Farming has suffered terrible image problems for decades, beginning with the Dust Bowl of the Great Depression years, and then growing awareness of the plight of migrant farm workers beginning in the 1960s. A vanishingly small fraction of 1% of US children have aspirations of being farm workers when they grow up. But without more farm workers, the bio-intensive agriculture that is necessary for Agrarian Urbanism is unlikely to happen. For this to take place, agricultural work has to not only have an extreme image makeover so that it is considered a really cool thing to do, but it must also be made economically viable for US citizens.
The New Paradigm
Fortunately, there is a new economic model for agriculture that is viable. This is Goodfellow Farms on New Providence in the Bahamas. It is a 5-acre farm with 5 farm workers, and they sell an amazing amount of produce. Its founder, Ian Goodfellow, says there are three essentials: It must be bio-intensive, which is 20-50 times as acre-efficient as row-cropping. It must raise higher-value produce, such as organic fruits and vegetables. And it absolutely must sell to a local market, because getting sucked into the global industrial food chain means certain economic death at living wages or better because the industrial food chain must allow WalMart to sell at everyday low prices. Local markets also reduce the transport cost to a small fraction of today’s ingredients that usually need a passport to get to your plate. Local food that doesn’t need to spend three weeks in the back of a truck also doesn’t need to be genetically engineered for toughness and picked green. Instead, it can be heirloom local varieties that are far more delicious and nutritious.

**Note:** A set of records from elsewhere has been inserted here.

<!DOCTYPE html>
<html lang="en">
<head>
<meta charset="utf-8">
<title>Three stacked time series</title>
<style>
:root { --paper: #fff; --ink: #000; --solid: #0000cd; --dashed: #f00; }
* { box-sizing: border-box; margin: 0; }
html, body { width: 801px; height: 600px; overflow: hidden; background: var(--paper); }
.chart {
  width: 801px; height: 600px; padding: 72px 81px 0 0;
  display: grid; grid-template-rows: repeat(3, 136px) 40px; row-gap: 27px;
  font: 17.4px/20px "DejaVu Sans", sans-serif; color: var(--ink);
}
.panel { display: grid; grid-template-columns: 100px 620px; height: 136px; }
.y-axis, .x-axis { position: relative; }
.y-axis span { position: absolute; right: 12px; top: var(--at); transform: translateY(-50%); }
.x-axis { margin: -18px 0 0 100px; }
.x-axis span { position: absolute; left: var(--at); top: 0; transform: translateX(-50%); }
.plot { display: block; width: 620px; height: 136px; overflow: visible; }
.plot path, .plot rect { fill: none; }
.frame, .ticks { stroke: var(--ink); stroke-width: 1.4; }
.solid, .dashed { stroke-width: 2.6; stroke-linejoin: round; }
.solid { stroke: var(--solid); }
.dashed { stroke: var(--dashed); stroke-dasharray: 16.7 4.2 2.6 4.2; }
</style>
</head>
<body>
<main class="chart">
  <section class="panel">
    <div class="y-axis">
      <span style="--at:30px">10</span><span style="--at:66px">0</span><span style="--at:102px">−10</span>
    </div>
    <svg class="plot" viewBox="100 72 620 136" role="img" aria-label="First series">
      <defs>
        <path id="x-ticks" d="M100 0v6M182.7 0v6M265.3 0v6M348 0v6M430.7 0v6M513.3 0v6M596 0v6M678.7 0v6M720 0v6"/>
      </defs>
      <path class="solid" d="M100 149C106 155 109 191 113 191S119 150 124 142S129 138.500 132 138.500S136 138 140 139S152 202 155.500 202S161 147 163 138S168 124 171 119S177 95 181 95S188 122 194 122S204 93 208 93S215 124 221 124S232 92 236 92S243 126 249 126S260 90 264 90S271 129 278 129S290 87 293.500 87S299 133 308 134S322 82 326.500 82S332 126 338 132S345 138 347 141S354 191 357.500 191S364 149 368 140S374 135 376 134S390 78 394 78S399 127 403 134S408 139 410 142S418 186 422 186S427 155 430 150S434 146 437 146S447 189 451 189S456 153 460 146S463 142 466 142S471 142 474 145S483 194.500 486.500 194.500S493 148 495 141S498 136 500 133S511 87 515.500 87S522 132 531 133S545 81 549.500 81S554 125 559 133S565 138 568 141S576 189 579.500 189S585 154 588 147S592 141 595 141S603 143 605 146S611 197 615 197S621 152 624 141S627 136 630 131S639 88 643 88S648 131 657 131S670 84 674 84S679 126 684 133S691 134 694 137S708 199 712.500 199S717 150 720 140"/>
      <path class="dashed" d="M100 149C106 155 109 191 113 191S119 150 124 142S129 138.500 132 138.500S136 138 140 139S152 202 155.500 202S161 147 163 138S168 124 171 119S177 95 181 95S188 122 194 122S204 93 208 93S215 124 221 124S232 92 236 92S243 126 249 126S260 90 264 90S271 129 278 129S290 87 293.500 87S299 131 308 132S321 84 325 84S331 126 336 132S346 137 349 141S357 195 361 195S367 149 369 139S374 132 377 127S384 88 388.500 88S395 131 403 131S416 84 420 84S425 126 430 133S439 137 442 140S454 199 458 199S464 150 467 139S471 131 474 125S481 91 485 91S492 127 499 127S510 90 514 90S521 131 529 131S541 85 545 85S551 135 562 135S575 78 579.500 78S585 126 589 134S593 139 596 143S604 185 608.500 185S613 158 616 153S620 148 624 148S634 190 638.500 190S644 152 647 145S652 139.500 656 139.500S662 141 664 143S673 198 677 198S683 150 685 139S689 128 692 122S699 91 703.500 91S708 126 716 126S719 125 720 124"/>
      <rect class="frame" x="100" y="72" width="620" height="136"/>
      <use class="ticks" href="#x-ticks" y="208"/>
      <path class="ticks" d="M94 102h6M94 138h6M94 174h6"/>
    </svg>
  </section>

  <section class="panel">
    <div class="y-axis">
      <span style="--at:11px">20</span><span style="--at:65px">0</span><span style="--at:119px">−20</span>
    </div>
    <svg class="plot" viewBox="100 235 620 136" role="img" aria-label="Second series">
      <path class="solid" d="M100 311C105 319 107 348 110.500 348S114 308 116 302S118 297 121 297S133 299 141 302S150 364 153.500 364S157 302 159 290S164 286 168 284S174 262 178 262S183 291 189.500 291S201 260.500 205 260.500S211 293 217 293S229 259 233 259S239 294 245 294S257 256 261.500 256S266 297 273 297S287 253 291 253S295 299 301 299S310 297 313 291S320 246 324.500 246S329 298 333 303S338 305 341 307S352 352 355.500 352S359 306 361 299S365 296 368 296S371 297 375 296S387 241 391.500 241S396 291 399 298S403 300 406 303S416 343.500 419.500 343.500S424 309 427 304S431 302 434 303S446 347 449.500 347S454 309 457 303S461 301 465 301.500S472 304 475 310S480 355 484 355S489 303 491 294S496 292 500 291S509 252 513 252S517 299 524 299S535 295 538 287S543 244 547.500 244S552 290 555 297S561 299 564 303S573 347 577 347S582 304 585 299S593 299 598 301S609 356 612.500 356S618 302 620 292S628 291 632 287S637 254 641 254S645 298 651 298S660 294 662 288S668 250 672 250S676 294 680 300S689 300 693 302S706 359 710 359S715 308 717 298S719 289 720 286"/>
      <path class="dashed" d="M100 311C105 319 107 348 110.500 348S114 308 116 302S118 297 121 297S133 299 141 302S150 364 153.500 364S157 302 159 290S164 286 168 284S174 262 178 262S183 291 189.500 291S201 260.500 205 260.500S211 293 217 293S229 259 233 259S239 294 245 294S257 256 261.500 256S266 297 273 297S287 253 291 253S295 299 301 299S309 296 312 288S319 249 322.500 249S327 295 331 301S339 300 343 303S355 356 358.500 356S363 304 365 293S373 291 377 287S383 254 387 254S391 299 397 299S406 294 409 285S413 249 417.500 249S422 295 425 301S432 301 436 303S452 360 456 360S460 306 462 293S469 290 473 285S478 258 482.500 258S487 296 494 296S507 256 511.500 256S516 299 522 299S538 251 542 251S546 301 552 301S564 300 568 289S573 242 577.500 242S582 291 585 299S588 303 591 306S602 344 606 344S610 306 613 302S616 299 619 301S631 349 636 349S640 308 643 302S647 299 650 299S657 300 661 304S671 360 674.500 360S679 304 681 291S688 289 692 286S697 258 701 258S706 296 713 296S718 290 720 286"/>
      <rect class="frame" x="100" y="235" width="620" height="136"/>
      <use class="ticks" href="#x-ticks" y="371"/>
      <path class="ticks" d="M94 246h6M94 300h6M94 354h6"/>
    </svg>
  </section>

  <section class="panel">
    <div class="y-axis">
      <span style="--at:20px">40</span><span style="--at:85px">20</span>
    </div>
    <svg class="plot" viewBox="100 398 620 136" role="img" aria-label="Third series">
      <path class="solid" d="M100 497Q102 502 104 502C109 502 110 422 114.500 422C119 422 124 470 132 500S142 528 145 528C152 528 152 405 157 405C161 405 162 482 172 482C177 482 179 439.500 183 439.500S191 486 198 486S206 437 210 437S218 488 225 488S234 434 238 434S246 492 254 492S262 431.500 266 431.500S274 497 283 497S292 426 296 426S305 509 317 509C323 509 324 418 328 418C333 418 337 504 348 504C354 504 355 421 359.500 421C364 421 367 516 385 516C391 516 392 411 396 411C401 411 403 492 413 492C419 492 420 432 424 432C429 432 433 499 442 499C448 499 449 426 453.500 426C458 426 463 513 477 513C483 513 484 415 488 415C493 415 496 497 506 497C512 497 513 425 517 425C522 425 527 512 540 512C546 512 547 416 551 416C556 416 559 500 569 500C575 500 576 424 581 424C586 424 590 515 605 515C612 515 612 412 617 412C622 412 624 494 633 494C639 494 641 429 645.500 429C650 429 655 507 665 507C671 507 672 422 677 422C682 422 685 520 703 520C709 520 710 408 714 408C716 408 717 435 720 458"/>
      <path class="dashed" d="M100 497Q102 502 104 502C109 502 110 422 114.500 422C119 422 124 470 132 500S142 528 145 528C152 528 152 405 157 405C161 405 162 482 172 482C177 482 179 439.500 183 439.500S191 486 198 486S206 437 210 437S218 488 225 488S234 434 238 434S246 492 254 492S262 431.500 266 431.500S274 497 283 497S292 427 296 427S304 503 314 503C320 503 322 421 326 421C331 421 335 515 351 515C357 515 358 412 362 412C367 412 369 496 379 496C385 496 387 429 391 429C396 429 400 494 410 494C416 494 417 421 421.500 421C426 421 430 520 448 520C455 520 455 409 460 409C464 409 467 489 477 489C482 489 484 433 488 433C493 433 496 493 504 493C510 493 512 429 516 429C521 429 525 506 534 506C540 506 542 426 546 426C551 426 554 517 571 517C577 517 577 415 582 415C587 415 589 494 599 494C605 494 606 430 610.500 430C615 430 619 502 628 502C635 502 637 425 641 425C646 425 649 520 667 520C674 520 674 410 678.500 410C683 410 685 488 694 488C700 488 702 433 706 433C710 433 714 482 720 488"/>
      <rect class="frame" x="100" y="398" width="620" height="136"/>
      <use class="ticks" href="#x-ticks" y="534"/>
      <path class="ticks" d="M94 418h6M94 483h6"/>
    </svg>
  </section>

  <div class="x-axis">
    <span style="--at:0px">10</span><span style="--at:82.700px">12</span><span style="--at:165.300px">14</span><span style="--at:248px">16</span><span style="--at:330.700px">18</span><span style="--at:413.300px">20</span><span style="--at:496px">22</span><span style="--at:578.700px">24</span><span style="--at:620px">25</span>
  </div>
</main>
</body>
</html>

Once the economic problem has been resolved, the next question is the “cool factor.” Anything that includes the words “farm worker” is a toxic term. The other end of the farm-to-table path, however, has a very good vibe today. Any term with the words “culinary” or “chef” has a chance of becoming the subject of a new reality show. Simply put, culinary is cool. Agriculture (in particular, bio-intensive agriculture) must be re-branded as part of the culinary process, not part of the desperately impoverished heritage of farm workers.

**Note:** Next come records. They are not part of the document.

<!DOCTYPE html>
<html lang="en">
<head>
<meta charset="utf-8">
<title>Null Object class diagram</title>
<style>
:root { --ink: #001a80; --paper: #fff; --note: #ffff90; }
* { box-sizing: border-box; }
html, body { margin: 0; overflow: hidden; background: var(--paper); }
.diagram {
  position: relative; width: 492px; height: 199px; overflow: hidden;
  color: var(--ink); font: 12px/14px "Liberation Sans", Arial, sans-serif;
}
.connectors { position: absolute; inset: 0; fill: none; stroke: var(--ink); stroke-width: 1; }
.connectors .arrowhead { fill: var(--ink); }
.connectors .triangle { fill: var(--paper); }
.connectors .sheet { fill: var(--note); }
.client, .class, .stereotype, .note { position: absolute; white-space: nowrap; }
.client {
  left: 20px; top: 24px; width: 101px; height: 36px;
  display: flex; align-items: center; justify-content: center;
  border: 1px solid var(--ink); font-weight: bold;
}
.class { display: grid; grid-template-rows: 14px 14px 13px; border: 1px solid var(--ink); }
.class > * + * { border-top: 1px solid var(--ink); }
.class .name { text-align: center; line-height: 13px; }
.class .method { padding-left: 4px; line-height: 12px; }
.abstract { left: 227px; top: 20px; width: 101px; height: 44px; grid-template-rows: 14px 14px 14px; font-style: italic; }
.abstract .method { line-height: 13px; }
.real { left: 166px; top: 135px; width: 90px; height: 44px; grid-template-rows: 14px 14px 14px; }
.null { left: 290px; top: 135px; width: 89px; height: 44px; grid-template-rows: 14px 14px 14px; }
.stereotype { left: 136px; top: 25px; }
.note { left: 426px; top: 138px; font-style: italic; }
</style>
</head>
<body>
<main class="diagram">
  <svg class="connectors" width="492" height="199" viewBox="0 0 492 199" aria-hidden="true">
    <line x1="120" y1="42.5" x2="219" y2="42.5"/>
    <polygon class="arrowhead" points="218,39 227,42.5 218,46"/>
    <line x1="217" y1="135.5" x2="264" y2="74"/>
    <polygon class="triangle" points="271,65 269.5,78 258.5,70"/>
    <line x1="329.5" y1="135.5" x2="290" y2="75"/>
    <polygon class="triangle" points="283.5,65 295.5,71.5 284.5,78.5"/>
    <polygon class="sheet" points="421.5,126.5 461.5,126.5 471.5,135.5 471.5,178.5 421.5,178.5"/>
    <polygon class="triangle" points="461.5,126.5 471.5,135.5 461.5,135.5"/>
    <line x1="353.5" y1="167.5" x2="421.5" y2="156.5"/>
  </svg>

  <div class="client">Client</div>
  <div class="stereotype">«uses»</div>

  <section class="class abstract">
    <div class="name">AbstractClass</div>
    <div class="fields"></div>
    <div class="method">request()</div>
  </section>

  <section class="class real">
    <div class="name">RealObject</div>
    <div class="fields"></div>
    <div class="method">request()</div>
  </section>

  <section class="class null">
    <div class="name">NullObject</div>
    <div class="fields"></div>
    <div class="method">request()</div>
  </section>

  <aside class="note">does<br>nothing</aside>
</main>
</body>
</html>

The Culinary Origin
This bio-intensive farm serves Chef Thomas Keller's world-famous French Laundry restaurant, which is just across the street. Alice Waters’ Chez Panisse restaurant in Berkley got local food right in 1971; Thomas Keller made it explicit at French Laudry with the garden in full view of those arriving at the restaurant. Farm-to-table obviously originates at the farm. And a nourishable place is one where you can look out onto the fields and the waters from which much of your food comes. Growing food is part of the culinary process and must be re-branded as such.

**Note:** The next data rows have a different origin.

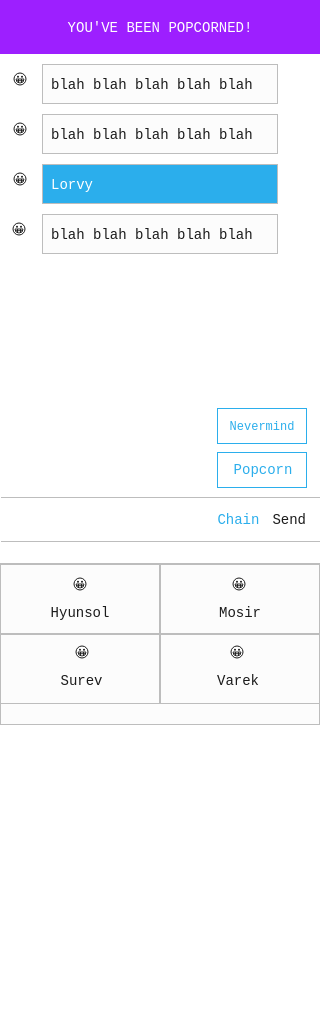
<!DOCTYPE html>
<html lang="en">
<head>
<meta charset="utf-8">
<title>Popcorn chat</title>
<style>
:root {
  --purple: #9d1fff;
  --blue: #2baeec;
  --line: #bdbdbd;
  --panel: #fcfcfc;
  --ink: #1c1c1c;
}
* { box-sizing: border-box; margin: 0; padding: 0; }
html, body { width: 320px; height: 1024px; overflow: hidden; background: #fff; }
body { font: 14px/16px "Liberation Mono", monospace; color: var(--ink); }
a { color: inherit; text-decoration: none; }
.defs { position: absolute; width: 0; height: 0; }
.face { display: block; width: 14px; height: 14px; }
.banner {
  height: 54px; padding-top: 1px;
  display: flex; align-items: center; justify-content: center;
  background: var(--purple); color: #fff; font-weight: 400; font-size: 14px;
}
.messages {
  height: 354px; padding-top: 10px;
  display: flex; flex-direction: column; gap: 10px; list-style: none;
}
.message { display: grid; grid-template-columns: 42px 236px 42px; height: 40px; }
.message .face { margin: 8px 0 0 13px; }
.message.own .face { margin-left: 12px; }
.bubble {
  grid-column: 2; grid-row: 1;
  display: flex; align-items: center; padding: 1px 8px 0;
  border: 1px solid var(--line); background: var(--panel);
}
.bubble.active { background: var(--blue); color: #fff; }
.actions {
  height: 89px; padding-right: 13px;
  display: flex; flex-direction: column; align-items: flex-end; gap: 8px;
}
.button {
  width: 90px; height: 36px;
  display: flex; align-items: center; justify-content: center;
  border: 1px solid var(--blue); color: var(--blue);
}
.button.small { font-size: 12px; padding-top: 1px; }
.button.popcorn { padding-left: 2px; }
.composer {
  height: 45px; margin-left: 1px; padding: 1px 14px 0 0;
  display: flex; align-items: center; justify-content: flex-end; gap: 13px;
  border: solid var(--line); border-width: 1px 0;
}
.composer .chain { color: var(--blue); }
.people {
  margin-top: 21px; height: 162px; padding-top: 1px;
  display: grid; grid-template-columns: 160px 160px; grid-template-rows: 70px 70px;
  background: var(--panel); box-shadow: inset 0 0 0 1px var(--line);
}
.person {
  display: flex; flex-direction: column; align-items: center; gap: 14px;
  padding-top: 12px; border: 1px solid var(--line);
}
.person.lower { padding-top: 10px; }
.person.shift-left { padding-right: 4px; }
.person.shift-right { padding-left: 3px; }
.person.shift-left .face { margin-right: 3px; }
.person.face-left .face { margin-right: 3px; }
</style>
</head>
<body>
<svg class="defs" aria-hidden="true">
  <defs>
    <symbol id="grin" viewBox="0 0 14 14">
      <circle cx="7" cy="7" r="6" fill="#fff" stroke="#1c1c1c"/>
      <circle cx="5" cy="4.7" r="1" fill="#1c1c1c"/>
      <circle cx="9" cy="4.7" r="1" fill="#1c1c1c"/>
      <path d="M3 7H11Q11 11 7 11Q3 11 3 7ZM3 8.7H11M5.5 7V11M8.5 7V11" fill="#fff" stroke="#1c1c1c" stroke-width=".9"/>
    </symbol>
  </defs>
</svg>
<h1 class="banner">YOU'VE BEEN POPCORNED!</h1>
<ul class="messages">
  <li class="message"><svg class="face"><use href="#grin"/></svg><p class="bubble">blah blah blah blah blah</p></li>
  <li class="message"><svg class="face"><use href="#grin"/></svg><p class="bubble">blah blah blah blah blah</p></li>
  <li class="message"><svg class="face"><use href="#grin"/></svg><p class="bubble active">Lorvy</p></li>
  <li class="message own"><p class="bubble">blah blah blah blah blah</p><svg class="face"><use href="#grin"/></svg></li>
</ul>
<nav class="actions">
  <a class="button small" href="#">Nevermind</a>
  <a class="button popcorn" href="#">Popcorn</a>
</nav>
<div class="composer">
  <a class="chain" href="#">Chain</a>
  <a href="#">Send</a>
</div>
<section class="people">
  <div class="person"><svg class="face"><use href="#grin"/></svg><span>Hyunsol</span></div>
  <div class="person face-left"><svg class="face"><use href="#grin"/></svg><span>Mosir</span></div>
  <div class="person lower shift-right"><svg class="face"><use href="#grin"/></svg><span>Surev</span></div>
  <div class="person lower shift-left"><svg class="face"><use href="#grin"/></svg><span>Varek</span></div>
</section>
</body>
</html>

The term “craft” has great resonance today, from craft beers to craft foods of many tastes. “Craft agriculture” is certainly a candidate term for what to call food lovingly and locally prepared in small batches, such as they do at this craft farm in Normandy.
For those not living in farm villages, there should be shops in towns and cities selling regional delicacies. Actually, this already happens in many parts of the world, such as this shop in Honfleur, in France's Normandy region.
If you’re cooking, then craft farms and regional food shops are where you can shop. But if you want someone else to fix the meal, then look for farm-to-table restaurants that use ingredients from farms in the region. Once rare, they’re popping up all over now. Menus will change through the year according to what’s available, but that’s more interesting than dishes made from the same old genetically engineered stuff from thousands of miles away all through the year, isn’t it?